In 1970, the Church allowed the entire Mass to be said in the local language, whatever that might be. Prior to that, the Mass had to be in Latin, the language of the Romans.
We have forgotten that our Chamorro people had been singing in Latin for many years. Even during Spanish times, the missionaries formed choirs that sang the Mass parts, like the Kyrie and Sanctus (Lord Have Mercy and Holy Holy Holy) in Latin. Besides the Mass parts (called the "Ordinary"), the choirs sang Latin hymns.
If outsiders back in the pre-war days thought Chamorros, as a whole, were isolated and ignorant, they did not understand that many Chamorros had a living connection with a faith, a culture and a language that went back to ancient Rome, through the Roman Catholic religion. Chamorros could sing in Latin, and sing music written by medieval monks and other composers.
This lady, who was in my choir years ago in Saipan, stil remembers a Latin Christmas hymn which she learned in the 1950s when she was a young girl, drafted into the choir by Tan Vicenta Lizama Evangelista. Tan Vicenta was older; born in the pre-war days. Tan Vicenta was taught by the Mercedarian Sisters from Spain who came to Saipan in 1928.
On Guam, Spanish priests in the 1920s were able to boast that the Hagåtña choir could sing half a dozen Masses, meaning the Mass parts sung to six or seven different musical scores; some Gregorian chant, some recent compositions.
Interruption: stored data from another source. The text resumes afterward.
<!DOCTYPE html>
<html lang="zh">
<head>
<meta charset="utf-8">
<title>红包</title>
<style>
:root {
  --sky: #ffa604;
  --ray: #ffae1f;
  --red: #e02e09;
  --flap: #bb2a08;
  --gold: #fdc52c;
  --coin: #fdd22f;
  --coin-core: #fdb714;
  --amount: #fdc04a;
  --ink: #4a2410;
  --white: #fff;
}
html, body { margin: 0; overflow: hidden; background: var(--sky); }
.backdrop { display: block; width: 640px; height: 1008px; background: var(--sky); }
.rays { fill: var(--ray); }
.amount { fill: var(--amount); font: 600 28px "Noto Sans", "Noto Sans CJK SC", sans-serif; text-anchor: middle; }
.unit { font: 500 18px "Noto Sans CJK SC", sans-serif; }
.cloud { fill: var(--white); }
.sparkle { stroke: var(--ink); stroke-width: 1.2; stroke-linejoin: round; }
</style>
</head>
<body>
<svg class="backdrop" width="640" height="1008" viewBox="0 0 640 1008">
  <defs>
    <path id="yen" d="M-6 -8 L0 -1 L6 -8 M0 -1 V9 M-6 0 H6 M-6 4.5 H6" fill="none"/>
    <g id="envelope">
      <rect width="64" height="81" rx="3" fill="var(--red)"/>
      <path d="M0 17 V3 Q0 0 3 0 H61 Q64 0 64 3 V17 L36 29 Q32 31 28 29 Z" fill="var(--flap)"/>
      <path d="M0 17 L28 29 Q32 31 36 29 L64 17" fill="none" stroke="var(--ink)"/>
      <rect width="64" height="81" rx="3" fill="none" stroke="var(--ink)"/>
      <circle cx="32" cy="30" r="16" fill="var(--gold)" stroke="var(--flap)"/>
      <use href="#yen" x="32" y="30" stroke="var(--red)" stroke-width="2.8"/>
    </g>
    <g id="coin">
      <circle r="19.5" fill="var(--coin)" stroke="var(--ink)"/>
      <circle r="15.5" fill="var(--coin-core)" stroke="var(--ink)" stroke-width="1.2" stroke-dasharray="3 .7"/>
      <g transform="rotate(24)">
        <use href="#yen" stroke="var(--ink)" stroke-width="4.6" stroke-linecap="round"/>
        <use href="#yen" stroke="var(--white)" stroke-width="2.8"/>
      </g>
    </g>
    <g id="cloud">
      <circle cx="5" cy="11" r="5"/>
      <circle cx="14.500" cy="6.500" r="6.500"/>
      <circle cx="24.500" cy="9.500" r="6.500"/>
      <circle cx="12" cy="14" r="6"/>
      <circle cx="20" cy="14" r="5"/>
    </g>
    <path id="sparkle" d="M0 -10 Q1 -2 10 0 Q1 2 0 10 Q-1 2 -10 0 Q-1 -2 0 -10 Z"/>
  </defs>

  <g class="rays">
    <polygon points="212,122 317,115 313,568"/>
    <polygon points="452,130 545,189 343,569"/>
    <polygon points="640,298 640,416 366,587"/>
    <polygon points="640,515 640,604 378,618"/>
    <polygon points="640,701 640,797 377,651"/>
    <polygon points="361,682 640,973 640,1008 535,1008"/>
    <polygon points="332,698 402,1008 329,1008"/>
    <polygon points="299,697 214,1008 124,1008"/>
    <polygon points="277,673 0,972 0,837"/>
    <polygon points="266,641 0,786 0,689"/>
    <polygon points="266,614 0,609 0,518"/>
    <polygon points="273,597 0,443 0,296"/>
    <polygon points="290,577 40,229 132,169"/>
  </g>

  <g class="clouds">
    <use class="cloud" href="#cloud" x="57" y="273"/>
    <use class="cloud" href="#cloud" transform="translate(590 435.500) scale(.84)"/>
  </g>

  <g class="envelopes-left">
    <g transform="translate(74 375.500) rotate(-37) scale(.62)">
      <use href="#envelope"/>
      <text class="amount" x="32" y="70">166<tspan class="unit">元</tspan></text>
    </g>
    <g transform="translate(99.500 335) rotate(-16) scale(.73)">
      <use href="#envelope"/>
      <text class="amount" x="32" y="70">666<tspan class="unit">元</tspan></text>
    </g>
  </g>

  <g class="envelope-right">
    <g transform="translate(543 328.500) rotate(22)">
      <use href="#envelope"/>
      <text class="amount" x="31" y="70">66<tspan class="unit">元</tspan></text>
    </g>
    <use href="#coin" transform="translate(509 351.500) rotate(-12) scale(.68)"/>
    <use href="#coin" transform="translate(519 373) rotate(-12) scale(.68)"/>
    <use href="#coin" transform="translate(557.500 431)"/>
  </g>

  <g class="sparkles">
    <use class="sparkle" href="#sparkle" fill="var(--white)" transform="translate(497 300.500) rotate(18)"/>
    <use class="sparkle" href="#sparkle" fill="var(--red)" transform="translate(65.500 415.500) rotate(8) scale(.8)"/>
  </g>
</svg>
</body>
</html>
Our mañaina (elders) knew more than we sometimes give them credit for.